Supplied entries: Begin

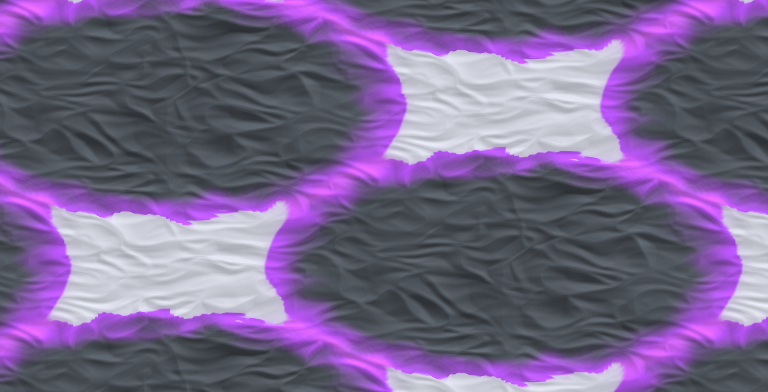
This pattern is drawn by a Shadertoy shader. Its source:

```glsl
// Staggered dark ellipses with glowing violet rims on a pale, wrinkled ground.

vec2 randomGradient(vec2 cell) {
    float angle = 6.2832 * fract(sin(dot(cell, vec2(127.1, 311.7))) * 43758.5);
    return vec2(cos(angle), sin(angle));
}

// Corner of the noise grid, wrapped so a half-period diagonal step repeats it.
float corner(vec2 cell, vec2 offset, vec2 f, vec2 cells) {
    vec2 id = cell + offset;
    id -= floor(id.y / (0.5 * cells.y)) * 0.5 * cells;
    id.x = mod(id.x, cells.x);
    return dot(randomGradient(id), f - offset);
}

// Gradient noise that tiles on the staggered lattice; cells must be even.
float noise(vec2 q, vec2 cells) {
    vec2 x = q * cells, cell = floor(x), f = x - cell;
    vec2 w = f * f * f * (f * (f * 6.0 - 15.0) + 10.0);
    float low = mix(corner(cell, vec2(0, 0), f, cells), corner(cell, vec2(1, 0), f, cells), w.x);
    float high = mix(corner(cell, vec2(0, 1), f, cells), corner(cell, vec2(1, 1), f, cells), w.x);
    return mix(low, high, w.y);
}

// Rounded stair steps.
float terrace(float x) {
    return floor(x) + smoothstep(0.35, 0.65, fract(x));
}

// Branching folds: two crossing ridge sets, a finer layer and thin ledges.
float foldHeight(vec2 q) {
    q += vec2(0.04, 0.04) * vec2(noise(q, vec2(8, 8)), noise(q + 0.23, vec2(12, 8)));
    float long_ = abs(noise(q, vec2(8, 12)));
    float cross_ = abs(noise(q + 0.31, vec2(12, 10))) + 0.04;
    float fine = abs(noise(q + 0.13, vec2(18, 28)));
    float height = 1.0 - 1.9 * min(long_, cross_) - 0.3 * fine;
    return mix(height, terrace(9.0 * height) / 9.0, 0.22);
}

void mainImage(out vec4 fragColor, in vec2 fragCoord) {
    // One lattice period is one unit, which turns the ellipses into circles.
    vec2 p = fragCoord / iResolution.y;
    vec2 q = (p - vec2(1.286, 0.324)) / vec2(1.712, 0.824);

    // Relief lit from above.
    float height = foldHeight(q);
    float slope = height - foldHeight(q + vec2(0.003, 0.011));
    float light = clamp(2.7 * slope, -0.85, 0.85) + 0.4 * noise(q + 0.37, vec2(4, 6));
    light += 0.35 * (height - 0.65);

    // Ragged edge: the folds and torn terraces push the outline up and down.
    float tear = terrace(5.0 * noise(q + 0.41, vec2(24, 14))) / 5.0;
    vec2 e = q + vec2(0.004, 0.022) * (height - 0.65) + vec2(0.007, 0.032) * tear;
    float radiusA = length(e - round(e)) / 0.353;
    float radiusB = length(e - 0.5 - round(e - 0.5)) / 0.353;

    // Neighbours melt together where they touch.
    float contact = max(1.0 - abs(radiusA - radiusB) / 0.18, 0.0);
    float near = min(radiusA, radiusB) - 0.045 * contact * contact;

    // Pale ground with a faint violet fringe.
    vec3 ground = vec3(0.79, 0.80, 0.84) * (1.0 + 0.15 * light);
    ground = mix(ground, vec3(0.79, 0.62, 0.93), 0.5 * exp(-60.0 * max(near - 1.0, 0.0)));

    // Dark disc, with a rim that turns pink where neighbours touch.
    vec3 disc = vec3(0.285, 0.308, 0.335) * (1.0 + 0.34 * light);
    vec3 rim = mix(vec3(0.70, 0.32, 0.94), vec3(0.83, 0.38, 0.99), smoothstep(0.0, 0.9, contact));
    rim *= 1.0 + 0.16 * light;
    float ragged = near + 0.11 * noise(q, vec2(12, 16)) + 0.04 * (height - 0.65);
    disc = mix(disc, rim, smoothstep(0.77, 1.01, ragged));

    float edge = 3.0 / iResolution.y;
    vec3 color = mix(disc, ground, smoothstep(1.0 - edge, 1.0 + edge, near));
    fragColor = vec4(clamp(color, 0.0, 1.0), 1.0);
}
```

Supplied entries: End

- Problem to work on:
Would you please copy every line in the data that contains the word "smoothstep"?

- Result:
    return floor(x) + smoothstep(0.35, 0.65, fract(x));
    vec3 rim = mix(vec3(0.70, 0.32, 0.94), vec3(0.83, 0.38, 0.99), smoothstep(0.0, 0.9, contact));
    disc = mix(disc, rim, smoothstep(0.77, 1.01, ragged));
    vec3 color = mix(disc, ground, smoothstep(1.0 - edge, 1.0 + edge, near));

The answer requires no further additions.